Let's be Frank about Marx?

Wed, 4 Mar 98 13:07:07
Manjur Karim (mkarim@moses.culver.edu)

Andre Gunder Frank's article is indeed quite impressive in its scope
and ambition. While the manifesto is not the central organizational
focus of his article, its has meaningful theoretical and
empirical relevance for the way we read the manifesto as part of the
totality of Marx's understanding of capitalism.

Frank made his rather spectacular entrance in the social scientific
analysis of development/ underdevelopment in the sixties not
only by challenging the dominant modernization paradigm of that
time, but also, relatively lesser known to the North American
audience, by challenging the "dualist" thesis (coexistence of
capitalist/modern and feudal/traditional modes of production in Latin
American societies) of the offical Communist Parties of Latin
America. Initally fascinated with Frank's point of view,
I later on became more interested in the Mode of Production critics of
the Frank-inspired dependency approach. But that is a
different story, which I will not address now.

It is extremely difficult to keep track with a prolific writer like
Frank (I don't remember the exact figure, but is it not something
like 36 books, a few hundred articles, being more cited than some
Nobel Laureate economists etc. etc. ?). However, in last few weeks
I tried to read about the latest turns in Frank's analysis of
the world system (note that while Wallerestein writes world-system
with a hyphen, Frank writes it without one; and there is apparently
a theoretical justification for that, something that Frank might
focus on).

I will use a rather long citation from "Let's be Frank
about World History" by Albert Beresen in *Civilizational and
World Systems: Studying World-Historical Change*, edited by Stephen
K. Sanderson, Altamira Press, 1995 to summarize Frank's position
as it relates to the present article. I hope Frank endorses this
interpretation of his work.

" Frank does not have the new model; no one does. But he began to
open some new avenues of thinking about how the world might work that
may point toward a new model of world-historical develpment.......

...First, and most generally, Frank is beginning "post-world system
theory." What Frank did to Modernization theory he is now doding
to world-sysetm theory. It is an amazing feat, hardly realized by
many world system practitioners. From saying developing
countries did not get that way through their own internal
development but as being part of a larger system of world
economic relations, Frank has now placed that Europe-based
world-system in a larger world-historical context, saying that
the development of the Wallerestein/Braudelian world-system is
conditioned by, is part of, develops in accord with, its global
position within a still larger world-historical system that has
had Asia as its center for a long period of time...

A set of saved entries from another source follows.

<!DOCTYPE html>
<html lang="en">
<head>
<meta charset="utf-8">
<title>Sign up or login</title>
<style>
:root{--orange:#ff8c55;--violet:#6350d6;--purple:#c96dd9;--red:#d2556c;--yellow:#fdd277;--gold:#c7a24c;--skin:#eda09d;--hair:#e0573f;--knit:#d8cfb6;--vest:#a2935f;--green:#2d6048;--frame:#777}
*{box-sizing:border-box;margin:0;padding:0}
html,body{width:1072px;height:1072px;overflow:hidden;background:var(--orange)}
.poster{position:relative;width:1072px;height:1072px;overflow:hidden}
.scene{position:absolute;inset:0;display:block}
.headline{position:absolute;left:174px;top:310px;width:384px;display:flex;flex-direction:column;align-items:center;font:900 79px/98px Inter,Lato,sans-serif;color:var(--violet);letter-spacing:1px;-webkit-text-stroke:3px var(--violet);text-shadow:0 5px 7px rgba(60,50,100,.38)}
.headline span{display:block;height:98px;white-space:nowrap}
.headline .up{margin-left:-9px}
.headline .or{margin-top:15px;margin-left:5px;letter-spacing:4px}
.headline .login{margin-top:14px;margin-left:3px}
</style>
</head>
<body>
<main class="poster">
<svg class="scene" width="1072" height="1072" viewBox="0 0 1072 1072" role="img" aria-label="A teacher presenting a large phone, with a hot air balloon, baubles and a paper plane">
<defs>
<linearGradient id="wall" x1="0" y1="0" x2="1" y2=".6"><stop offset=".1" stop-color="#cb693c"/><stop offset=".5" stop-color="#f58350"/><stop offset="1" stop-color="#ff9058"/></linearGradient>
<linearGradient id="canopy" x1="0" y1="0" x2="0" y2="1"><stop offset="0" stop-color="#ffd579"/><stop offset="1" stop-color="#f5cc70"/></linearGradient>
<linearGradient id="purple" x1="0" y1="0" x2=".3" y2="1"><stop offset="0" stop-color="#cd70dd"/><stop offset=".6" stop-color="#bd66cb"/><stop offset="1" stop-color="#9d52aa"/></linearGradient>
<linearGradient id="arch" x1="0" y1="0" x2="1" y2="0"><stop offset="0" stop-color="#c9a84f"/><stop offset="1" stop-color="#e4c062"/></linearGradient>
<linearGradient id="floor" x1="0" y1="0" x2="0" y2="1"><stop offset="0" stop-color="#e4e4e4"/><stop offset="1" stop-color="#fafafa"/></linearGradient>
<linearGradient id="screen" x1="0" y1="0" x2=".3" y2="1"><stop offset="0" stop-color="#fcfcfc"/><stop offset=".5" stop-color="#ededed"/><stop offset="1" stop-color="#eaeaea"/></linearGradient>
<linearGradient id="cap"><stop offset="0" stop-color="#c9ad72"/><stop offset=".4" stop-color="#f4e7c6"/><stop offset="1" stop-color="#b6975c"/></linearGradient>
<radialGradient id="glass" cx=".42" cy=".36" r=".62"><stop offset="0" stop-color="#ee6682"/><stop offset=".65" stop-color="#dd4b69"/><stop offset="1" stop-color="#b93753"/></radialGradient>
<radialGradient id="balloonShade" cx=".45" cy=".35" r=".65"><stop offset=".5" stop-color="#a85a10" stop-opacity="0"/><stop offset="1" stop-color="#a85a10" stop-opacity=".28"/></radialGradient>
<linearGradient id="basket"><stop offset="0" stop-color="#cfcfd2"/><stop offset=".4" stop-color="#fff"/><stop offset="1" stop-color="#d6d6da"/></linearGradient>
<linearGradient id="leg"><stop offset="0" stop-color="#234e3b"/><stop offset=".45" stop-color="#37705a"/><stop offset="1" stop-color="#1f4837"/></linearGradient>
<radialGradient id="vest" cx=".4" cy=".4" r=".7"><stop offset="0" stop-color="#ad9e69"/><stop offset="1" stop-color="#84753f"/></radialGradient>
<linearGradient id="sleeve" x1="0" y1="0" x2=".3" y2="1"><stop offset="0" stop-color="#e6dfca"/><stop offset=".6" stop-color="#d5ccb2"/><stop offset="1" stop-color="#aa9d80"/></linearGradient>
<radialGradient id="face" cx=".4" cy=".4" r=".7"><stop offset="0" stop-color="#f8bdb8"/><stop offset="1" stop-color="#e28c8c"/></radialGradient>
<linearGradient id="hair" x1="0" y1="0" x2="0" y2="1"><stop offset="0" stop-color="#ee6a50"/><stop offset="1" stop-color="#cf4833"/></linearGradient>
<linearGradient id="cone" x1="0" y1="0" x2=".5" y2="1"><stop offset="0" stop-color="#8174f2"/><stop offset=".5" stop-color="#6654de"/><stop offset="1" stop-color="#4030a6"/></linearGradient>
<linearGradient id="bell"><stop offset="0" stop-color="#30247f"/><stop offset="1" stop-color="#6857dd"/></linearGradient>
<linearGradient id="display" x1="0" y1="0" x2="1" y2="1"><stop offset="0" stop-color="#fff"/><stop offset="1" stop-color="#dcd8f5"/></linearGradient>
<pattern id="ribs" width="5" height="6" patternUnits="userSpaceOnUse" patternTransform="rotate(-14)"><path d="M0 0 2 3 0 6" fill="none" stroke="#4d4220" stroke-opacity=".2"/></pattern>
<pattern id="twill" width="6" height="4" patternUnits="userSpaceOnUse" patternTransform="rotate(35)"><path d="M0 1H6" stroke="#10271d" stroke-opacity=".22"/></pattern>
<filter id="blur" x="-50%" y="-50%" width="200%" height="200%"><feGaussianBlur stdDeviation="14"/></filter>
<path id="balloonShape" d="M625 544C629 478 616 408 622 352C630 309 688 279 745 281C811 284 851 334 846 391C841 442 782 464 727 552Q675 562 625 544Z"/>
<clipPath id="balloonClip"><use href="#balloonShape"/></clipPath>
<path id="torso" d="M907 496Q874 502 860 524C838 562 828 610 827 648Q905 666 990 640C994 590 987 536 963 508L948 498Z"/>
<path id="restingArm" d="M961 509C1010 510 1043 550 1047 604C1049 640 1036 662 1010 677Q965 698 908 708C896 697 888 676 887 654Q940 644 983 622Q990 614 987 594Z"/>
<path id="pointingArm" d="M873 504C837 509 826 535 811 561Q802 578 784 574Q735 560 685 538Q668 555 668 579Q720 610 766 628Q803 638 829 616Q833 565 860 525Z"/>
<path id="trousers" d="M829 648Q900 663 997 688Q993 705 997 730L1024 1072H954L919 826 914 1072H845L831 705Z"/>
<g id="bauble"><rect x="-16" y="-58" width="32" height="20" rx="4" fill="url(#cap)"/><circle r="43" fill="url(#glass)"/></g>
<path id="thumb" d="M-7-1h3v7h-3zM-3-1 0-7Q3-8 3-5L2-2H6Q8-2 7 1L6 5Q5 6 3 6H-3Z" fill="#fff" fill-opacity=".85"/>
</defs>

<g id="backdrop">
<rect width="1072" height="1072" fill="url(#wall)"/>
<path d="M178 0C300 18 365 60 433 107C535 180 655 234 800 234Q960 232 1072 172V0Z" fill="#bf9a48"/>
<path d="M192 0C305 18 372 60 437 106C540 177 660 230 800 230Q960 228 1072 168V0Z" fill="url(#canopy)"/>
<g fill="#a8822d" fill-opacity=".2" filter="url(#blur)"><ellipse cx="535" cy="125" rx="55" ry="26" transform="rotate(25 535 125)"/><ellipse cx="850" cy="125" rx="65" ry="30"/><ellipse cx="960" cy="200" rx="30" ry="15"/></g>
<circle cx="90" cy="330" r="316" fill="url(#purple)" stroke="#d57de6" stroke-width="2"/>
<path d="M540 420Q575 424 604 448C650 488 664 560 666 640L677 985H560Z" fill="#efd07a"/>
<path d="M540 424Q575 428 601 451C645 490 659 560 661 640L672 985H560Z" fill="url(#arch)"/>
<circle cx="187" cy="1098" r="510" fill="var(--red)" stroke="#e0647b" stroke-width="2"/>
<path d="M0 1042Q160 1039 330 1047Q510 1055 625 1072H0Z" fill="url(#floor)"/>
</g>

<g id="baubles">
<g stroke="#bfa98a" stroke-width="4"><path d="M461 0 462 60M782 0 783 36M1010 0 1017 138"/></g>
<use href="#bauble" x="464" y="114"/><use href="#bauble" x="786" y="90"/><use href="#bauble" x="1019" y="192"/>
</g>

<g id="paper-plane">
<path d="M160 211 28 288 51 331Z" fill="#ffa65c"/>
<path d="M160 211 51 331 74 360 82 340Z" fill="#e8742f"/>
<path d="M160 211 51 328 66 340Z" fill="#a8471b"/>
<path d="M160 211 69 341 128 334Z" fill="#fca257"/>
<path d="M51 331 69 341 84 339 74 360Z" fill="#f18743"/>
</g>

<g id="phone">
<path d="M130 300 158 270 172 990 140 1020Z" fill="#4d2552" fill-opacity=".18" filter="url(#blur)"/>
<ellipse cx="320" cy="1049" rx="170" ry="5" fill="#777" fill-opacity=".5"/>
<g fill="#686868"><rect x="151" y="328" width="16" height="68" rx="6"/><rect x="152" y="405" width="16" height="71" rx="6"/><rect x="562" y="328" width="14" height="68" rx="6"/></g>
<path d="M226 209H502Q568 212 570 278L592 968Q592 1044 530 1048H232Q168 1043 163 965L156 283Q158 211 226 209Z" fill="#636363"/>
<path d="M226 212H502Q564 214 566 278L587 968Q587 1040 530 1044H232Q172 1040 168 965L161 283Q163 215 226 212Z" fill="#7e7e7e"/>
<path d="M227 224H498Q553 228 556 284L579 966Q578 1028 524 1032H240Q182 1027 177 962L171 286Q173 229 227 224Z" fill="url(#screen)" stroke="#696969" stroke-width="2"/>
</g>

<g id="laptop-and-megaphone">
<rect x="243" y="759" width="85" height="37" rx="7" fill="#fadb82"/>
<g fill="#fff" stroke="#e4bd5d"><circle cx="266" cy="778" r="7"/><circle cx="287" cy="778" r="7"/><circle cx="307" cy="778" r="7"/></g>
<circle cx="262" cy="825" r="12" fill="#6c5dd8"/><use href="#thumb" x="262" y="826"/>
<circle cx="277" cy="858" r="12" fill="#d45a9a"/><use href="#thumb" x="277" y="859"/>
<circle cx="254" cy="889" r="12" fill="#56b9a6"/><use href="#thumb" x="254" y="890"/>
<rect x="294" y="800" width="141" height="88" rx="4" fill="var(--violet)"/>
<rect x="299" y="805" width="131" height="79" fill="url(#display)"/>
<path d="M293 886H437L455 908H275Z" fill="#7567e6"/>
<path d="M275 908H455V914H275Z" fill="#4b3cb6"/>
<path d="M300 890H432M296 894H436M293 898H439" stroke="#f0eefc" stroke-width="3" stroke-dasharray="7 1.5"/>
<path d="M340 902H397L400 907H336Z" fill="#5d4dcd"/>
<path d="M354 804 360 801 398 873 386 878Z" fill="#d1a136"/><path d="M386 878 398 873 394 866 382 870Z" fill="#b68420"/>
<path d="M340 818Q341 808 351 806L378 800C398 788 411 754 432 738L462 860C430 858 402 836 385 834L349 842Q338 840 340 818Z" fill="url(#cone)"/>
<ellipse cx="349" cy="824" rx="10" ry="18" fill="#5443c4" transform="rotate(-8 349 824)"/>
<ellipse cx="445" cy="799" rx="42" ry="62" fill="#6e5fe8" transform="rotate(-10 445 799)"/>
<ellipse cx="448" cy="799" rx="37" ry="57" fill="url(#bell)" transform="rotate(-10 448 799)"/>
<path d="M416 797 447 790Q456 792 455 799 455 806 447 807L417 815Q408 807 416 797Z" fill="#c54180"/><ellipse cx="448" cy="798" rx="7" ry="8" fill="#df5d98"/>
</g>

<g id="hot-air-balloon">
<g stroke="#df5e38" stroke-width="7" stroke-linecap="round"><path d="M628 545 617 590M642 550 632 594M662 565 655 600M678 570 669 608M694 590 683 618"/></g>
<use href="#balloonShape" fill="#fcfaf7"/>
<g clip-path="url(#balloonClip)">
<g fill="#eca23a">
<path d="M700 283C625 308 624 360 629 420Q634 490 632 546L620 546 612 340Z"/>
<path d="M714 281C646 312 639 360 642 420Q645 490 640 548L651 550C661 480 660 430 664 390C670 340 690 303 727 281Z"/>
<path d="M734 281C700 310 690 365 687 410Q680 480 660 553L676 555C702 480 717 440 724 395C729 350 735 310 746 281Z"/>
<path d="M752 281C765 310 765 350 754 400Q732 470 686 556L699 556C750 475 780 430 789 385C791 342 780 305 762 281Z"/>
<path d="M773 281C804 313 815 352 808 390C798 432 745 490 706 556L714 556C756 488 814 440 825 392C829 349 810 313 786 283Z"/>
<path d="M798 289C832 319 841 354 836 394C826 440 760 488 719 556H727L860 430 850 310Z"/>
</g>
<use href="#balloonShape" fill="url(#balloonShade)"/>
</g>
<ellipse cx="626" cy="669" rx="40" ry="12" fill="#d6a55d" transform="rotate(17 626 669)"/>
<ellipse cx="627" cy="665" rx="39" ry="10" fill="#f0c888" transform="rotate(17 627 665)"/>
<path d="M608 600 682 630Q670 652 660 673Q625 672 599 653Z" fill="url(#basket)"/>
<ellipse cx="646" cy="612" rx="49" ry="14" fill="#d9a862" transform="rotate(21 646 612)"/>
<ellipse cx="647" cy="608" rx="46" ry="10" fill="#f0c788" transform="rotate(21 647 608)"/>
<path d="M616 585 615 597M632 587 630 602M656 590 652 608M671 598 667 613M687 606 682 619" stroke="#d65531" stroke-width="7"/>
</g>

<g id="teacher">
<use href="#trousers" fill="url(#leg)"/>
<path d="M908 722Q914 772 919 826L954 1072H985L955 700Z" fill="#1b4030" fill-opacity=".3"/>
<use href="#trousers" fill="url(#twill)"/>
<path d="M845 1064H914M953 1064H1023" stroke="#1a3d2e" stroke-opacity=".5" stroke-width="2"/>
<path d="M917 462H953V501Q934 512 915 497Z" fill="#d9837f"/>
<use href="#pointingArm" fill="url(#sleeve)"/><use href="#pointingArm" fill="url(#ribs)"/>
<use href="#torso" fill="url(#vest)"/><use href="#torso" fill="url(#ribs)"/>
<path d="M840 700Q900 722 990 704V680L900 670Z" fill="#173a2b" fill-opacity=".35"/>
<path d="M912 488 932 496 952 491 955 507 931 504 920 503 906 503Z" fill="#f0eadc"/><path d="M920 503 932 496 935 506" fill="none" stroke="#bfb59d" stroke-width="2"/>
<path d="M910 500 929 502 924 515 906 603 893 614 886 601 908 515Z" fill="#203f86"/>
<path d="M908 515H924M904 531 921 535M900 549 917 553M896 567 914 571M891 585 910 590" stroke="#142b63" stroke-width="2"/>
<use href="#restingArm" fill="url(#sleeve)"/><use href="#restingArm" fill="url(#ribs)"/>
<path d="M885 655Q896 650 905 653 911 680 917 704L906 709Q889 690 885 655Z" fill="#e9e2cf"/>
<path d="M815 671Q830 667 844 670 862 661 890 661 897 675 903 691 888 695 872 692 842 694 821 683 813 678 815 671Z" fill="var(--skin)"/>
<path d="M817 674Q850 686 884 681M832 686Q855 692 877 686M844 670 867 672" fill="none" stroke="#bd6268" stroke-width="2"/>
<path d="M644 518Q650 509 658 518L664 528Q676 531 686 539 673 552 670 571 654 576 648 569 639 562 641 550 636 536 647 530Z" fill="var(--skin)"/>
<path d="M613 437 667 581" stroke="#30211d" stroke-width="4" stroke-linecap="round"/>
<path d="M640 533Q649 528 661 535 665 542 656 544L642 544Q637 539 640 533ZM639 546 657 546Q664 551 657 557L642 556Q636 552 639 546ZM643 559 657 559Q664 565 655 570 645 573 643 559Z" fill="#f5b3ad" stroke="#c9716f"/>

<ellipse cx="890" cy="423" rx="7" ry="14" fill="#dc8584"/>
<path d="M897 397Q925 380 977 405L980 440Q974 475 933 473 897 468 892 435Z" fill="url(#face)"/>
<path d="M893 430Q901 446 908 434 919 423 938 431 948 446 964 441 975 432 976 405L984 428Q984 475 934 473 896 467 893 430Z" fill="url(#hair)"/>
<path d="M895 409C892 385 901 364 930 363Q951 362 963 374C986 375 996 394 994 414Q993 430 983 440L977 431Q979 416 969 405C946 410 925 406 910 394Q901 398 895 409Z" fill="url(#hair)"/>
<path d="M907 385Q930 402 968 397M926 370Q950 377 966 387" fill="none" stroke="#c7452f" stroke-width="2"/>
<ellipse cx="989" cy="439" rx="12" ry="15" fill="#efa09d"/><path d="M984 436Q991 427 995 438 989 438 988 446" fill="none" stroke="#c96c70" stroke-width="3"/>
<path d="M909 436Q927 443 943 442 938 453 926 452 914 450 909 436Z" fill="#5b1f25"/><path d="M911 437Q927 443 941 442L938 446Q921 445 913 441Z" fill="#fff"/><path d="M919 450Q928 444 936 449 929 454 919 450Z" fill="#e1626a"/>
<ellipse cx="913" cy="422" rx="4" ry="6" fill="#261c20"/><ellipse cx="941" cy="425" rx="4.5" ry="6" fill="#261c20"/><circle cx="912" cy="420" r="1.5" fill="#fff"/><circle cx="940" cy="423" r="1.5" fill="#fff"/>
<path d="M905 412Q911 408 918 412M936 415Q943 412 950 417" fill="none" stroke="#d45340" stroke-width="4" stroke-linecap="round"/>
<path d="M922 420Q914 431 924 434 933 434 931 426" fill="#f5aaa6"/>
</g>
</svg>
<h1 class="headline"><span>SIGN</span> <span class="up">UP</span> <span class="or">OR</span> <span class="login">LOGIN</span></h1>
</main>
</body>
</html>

...A corrolary of the first point is the contention that the
world-system does not bubble up out of the feudal west
because of an endogeneeous "Eurocrisis" of feudalism and then
go on to incorporate th rest of the world, but is part of the
larger world web from the very start....

..The Asian hegemony idea also prompts very macro materialist
versions of human history- the most people, production, and
wealth over most of the world's history are in the East.
This makes the rise of the West a short interlude of
perhaps a few hundred years from AD 1750/1850 to 2000, as
productive advantage is again returning to Asia. So, a new
model of world centers and peripheries; up to 1750/1850 an
Asia-dominate dworld system, then until 2000 a Euro-North
American-dominated system, and then from the year 2000
onward the action swings back to where it has been most of
the time- Asia. Speak of decentering. The rise of the
West is now a hegemonic blip in world history...

..Marx fits the "Eoroideology" model; in theorizing that
capitalism rises out of "Eurofeudalism" he gives no
acknowledgement of relations between the semiperipheral
West and the Asian core as having anything to do with
producing the West's upward mobility in world production
after 1750/1850. Marx has always been the most radical of
thinkers, but from this perpsective Marxism is a form of
"Euroapologetics" providing a rationale for
"Euroexceptioalism....."

I am particularly curious how Kevin Anderson or David Smith
(David, are you on this list?) respond to this stage of
Frank's theory. I personally have some question for
Frank. But I have to take care of some other business now. I
will write again either this evening or tomorrow morning.

Manjur Karim